======== Information ========

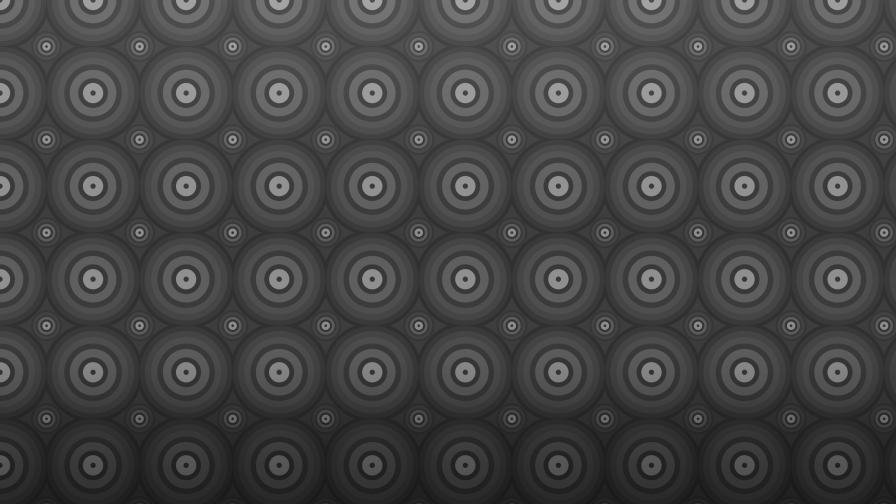
Reproduce this pattern procedurally as a Shadertoy shader.

```glsl
#define CELL 0.18466      // tile size in canvas heights
#define GAP_TONE 0.24     // concave diamond between large targets
#define FLOOR_SHADE 0.54  // brightness at the bottom edge
#define FADE_HEIGHT 0.36  // height where the bottom fade ends
#define GLOW 0.085        // light added at the top

// Each ring is (outer radius in cells, tone), painted from outside in.
const vec2 LARGE_RINGS[9] = vec2[9](
    vec2(0.535, 0.19), vec2(0.497, 0.225), vec2(0.443, 0.27),
    vec2(0.376, 0.305), vec2(0.309, 0.23), vec2(0.25, 0.37),
    vec2(0.16, 0.22), vec2(0.109, 0.56), vec2(0.028, 0.22));

const vec2 SMALL_RINGS[7] = vec2[7](
    vec2(0.167, 0.21), vec2(0.145, 0.26), vec2(0.115, 0.22),
    vec2(0.095, 0.36), vec2(0.067, 0.2), vec2(0.045, 0.55),
    vec2(0.014, 0.2));

// Distance to the nearest point of the unit grid
float gridDistance(vec2 p) {
    return length(fract(p + 0.5) - 0.5);
}

float paintRing(float tone, float dist, vec2 ring, float blur) {
    float outside = smoothstep(-blur, blur, dist - ring.x);
    return mix(ring.y, tone, outside);
}

// Bottom fade and a soft light from the top centre
float lightTone(float tone, vec2 uv) {
    float shade = mix(FLOOR_SHADE, 1.0, smoothstep(0.0, FADE_HEIGHT, uv.y));
    float side = uv.x - 0.5;
    float glow = GLOW * smoothstep(0.5, 1.05, uv.y) * (1.0 - 1.6 * side * side);
    return tone * shade + glow;
}

void mainImage(out vec4 fragColor, in vec2 fragCoord) {
    vec2 uv = fragCoord / iResolution.xy;
    // The grid hangs from the top left corner
    vec2 p = vec2(fragCoord.x, iResolution.y - fragCoord.y) / (iResolution.y * CELL);
    float blur = 0.7 / (iResolution.y * CELL);

    float largeDist = gridDistance(p);
    float smallDist = gridDistance(p + 0.5);

    float tone = GAP_TONE;
    for (int i = 0; i < LARGE_RINGS.length(); i++)
        tone = paintRing(tone, largeDist, LARGE_RINGS[i], blur);
    for (int i = 0; i < SMALL_RINGS.length(); i++)
        tone = paintRing(tone, smallDist, SMALL_RINGS[i], blur);

    fragColor = vec4(vec3(lightTone(tone, uv)), 1.0);
}
```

========

### Problem to work on
Output all the records above again exactly, with the pictures dropped.

### Solution for this exercise
Reproduce this pattern procedurally as a Shadertoy shader.

```glsl
#define CELL 0.18466      // tile size in canvas heights
#define GAP_TONE 0.24     // concave diamond between large targets
#define FLOOR_SHADE 0.54  // brightness at the bottom edge
#define FADE_HEIGHT 0.36  // height where the bottom fade ends
#define GLOW 0.085        // light added at the top

// Each ring is (outer radius in cells, tone), painted from outside in.
const vec2 LARGE_RINGS[9] = vec2[9](
    vec2(0.535, 0.19), vec2(0.497, 0.225), vec2(0.443, 0.27),
    vec2(0.376, 0.305), vec2(0.309, 0.23), vec2(0.25, 0.37),
    vec2(0.16, 0.22), vec2(0.109, 0.56), vec2(0.028, 0.22));

const vec2 SMALL_RINGS[7] = vec2[7](
    vec2(0.167, 0.21), vec2(0.145, 0.26), vec2(0.115, 0.22),
    vec2(0.095, 0.36), vec2(0.067, 0.2), vec2(0.045, 0.55),
    vec2(0.014, 0.2));

// Distance to the nearest point of the unit grid
float gridDistance(vec2 p) {
    return length(fract(p + 0.5) - 0.5);
}

float paintRing(float tone, float dist, vec2 ring, float blur) {
    float outside = smoothstep(-blur, blur, dist - ring.x);
    return mix(ring.y, tone, outside);
}

// Bottom fade and a soft light from the top centre
float lightTone(float tone, vec2 uv) {
    float shade = mix(FLOOR_SHADE, 1.0, smoothstep(0.0, FADE_HEIGHT, uv.y));
    float side = uv.x - 0.5;
    float glow = GLOW * smoothstep(0.5, 1.05, uv.y) * (1.0 - 1.6 * side * side);
    return tone * shade + glow;
}

void mainImage(out vec4 fragColor, in vec2 fragCoord) {
    vec2 uv = fragCoord / iResolution.xy;
    // The grid hangs from the top left corner
    vec2 p = vec2(fragCoord.x, iResolution.y - fragCoord.y) / (iResolution.y * CELL);
    float blur = 0.7 / (iResolution.y * CELL);

    float largeDist = gridDistance(p);
    float smallDist = gridDistance(p + 0.5);

    float tone = GAP_TONE;
    for (int i = 0; i < LARGE_RINGS.length(); i++)
        tone = paintRing(tone, largeDist, LARGE_RINGS[i], blur);
    for (int i = 0; i < SMALL_RINGS.length(); i++)
        tone = paintRing(tone, smallDist, SMALL_RINGS[i], blur);

    fragColor = vec4(vec3(lightTone(tone, uv)), 1.0);
}
```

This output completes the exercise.